BEGIN Input data
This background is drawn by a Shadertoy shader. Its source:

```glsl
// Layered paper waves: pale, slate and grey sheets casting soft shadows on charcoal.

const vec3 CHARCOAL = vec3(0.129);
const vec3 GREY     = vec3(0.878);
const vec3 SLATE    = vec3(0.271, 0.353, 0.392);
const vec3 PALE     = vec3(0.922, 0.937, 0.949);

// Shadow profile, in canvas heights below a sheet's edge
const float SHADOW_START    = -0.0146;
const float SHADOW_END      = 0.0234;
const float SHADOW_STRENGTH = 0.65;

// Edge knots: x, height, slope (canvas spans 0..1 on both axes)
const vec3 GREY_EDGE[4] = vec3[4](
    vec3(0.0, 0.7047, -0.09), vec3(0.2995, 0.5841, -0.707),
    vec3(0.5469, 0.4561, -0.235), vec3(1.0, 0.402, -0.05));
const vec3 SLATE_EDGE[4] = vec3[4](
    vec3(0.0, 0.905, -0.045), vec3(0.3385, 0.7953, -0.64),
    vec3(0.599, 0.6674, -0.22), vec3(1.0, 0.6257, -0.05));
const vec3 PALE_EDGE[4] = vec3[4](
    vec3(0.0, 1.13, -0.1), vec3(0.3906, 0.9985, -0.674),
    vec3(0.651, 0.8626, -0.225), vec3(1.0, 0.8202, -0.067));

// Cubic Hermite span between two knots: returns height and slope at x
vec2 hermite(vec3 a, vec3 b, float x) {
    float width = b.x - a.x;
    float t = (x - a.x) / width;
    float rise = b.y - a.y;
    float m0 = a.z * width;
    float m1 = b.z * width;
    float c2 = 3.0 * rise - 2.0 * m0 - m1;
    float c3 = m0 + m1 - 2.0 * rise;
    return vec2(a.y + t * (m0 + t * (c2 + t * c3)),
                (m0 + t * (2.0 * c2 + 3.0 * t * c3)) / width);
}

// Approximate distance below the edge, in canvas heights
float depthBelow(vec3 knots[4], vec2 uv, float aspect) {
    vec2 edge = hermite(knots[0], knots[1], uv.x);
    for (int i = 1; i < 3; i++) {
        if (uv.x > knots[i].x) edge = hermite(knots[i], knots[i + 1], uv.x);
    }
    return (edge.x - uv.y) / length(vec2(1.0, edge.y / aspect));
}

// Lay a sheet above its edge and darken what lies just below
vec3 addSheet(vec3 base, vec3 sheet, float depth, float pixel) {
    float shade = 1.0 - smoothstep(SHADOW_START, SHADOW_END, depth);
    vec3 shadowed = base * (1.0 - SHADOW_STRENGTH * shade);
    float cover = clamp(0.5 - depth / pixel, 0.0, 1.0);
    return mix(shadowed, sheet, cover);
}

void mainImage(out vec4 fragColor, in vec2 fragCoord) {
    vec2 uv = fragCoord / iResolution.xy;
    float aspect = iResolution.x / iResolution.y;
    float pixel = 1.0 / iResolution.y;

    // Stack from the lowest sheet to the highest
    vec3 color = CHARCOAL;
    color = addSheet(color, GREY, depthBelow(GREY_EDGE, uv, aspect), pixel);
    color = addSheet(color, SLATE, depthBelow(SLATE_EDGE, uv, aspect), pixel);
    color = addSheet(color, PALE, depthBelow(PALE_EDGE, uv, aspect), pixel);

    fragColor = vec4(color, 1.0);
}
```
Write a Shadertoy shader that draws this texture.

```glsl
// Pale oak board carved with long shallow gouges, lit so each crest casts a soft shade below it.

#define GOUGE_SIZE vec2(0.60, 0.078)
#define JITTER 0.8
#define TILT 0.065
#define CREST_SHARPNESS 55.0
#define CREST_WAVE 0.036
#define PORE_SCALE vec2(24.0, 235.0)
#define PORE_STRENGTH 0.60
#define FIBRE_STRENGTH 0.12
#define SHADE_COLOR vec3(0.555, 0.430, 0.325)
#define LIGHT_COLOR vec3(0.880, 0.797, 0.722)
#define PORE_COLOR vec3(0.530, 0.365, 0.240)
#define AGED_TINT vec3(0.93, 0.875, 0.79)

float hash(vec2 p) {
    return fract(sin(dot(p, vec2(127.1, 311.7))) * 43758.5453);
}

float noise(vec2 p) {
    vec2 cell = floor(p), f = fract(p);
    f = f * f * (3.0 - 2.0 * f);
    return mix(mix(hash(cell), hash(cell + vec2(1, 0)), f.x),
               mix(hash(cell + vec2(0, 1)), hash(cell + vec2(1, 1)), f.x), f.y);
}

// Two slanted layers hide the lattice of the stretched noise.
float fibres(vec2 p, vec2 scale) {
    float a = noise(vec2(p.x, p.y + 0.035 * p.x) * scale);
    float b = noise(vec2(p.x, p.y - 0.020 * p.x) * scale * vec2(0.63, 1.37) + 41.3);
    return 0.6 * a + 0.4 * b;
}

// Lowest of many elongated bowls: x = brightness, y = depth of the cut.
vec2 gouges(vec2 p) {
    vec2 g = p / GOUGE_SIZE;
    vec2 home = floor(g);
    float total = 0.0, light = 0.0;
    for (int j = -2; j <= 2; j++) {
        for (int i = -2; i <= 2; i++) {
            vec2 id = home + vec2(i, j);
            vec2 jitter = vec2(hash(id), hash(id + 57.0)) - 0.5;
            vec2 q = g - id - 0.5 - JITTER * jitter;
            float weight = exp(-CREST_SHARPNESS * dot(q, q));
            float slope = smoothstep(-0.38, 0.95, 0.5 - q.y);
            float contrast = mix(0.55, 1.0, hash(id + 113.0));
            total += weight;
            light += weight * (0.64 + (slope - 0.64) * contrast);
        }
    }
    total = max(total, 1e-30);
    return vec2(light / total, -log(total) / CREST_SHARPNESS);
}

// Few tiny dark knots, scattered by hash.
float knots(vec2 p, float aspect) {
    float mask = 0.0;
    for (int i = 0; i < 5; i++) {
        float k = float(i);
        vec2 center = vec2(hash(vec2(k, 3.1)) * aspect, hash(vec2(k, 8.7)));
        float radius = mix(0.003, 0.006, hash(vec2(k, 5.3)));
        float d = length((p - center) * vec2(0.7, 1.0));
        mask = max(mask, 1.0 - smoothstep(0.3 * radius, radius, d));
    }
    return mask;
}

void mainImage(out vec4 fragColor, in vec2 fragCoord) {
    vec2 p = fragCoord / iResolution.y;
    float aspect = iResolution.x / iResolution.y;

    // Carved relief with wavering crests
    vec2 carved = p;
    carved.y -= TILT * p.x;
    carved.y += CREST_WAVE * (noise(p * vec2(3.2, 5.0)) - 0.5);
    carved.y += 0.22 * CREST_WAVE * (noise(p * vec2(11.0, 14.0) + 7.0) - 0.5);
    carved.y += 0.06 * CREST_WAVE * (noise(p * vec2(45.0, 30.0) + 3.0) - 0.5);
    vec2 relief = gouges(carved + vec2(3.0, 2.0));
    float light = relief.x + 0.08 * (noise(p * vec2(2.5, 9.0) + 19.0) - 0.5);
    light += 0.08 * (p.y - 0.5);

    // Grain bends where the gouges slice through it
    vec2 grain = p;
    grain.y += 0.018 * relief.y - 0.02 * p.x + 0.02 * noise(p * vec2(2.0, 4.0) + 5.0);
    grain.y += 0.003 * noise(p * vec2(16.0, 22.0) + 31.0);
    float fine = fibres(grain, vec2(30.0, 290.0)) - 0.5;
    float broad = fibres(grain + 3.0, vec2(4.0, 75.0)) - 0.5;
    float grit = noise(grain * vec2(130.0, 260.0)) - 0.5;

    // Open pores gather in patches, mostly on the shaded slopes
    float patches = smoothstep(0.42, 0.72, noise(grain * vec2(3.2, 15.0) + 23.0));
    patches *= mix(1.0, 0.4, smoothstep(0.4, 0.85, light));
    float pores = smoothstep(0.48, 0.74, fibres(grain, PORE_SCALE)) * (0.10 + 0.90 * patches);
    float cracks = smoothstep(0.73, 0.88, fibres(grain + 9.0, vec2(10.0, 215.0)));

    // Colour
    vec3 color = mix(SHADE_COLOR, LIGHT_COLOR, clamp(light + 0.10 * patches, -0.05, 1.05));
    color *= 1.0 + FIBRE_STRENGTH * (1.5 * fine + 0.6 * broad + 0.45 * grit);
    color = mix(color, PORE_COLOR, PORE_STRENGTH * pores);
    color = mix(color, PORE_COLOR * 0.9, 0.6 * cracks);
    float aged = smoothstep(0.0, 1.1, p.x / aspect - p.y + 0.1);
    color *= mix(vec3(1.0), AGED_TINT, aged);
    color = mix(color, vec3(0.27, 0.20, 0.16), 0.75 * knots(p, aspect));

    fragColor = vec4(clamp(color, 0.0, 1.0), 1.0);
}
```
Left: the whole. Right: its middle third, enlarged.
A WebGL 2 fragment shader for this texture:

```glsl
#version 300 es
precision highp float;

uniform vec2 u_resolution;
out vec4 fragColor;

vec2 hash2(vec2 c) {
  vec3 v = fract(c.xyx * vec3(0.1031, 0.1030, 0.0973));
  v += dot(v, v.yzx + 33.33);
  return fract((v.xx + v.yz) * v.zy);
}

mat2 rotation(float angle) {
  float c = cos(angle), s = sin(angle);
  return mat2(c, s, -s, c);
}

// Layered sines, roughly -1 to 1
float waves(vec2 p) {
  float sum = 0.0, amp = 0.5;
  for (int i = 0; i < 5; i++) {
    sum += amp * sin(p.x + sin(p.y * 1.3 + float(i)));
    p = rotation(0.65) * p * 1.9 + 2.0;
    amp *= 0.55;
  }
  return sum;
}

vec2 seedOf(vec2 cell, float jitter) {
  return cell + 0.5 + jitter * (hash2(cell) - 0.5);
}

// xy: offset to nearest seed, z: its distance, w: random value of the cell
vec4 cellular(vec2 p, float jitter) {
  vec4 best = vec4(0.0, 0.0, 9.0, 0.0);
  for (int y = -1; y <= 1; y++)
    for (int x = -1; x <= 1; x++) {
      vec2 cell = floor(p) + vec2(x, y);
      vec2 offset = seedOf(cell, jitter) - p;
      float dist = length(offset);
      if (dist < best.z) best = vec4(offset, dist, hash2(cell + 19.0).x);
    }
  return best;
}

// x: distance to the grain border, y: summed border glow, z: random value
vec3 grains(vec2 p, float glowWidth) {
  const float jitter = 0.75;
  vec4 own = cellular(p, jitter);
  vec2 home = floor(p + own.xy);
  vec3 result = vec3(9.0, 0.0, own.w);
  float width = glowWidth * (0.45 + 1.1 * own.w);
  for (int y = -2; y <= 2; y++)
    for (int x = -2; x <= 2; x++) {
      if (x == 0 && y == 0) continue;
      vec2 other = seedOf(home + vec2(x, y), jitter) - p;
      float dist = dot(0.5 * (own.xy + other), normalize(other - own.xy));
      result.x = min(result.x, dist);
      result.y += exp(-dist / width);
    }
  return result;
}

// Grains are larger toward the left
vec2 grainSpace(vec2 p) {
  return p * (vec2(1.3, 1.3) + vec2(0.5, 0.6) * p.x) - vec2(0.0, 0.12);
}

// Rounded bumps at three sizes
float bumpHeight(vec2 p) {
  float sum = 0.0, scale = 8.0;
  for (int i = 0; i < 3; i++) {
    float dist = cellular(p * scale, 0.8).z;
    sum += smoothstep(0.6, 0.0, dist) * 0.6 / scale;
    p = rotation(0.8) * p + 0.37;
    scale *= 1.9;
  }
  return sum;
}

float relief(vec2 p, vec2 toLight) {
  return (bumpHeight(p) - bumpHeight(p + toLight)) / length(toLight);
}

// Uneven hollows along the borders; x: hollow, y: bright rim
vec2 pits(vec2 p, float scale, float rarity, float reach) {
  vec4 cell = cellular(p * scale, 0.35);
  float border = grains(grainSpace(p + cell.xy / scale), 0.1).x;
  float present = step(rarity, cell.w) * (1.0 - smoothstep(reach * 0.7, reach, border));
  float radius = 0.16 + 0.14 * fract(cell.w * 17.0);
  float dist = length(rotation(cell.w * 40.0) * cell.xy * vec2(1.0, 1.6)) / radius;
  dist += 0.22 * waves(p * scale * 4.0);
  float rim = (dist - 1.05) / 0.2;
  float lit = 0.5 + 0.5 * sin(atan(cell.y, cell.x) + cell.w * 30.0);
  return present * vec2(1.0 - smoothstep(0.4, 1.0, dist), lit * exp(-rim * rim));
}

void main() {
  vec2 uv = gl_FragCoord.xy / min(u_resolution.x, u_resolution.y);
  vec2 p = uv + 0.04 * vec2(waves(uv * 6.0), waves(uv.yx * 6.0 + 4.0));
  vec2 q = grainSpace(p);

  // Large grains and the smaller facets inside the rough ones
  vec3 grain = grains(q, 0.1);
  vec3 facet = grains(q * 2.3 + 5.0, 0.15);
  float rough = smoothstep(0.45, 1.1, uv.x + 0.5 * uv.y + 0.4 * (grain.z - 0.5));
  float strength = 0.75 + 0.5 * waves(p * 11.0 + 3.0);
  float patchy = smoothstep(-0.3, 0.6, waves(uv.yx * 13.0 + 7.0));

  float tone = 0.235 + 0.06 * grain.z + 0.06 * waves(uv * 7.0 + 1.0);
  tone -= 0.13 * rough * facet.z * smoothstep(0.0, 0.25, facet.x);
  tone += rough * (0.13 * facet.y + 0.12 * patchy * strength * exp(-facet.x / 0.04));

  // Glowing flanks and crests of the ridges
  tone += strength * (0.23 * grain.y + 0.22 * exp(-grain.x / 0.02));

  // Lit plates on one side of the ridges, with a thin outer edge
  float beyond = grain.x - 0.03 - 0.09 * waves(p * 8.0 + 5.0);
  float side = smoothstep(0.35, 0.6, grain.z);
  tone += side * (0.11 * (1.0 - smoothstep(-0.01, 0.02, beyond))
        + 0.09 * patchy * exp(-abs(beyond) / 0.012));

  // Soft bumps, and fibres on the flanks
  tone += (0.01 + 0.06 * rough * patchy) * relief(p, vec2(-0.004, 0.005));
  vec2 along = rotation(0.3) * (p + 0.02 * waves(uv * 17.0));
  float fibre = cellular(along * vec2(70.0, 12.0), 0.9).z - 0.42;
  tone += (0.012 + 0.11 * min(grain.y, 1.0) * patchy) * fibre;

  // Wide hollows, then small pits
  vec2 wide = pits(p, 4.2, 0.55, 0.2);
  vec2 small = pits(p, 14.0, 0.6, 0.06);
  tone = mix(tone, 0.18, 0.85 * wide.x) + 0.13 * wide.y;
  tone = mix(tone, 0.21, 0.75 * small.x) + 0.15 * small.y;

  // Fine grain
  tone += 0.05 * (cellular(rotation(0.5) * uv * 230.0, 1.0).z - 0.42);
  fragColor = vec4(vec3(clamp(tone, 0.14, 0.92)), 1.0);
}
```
END Input data
**What you are asked to do**
Please report every line of the records above that contains the word "canvas".

**Answer to this exercise**
// Shadow profile, in canvas heights below a sheet's edge
// Edge knots: x, height, slope (canvas spans 0..1 on both axes)
// Approximate distance below the edge, in canvas heights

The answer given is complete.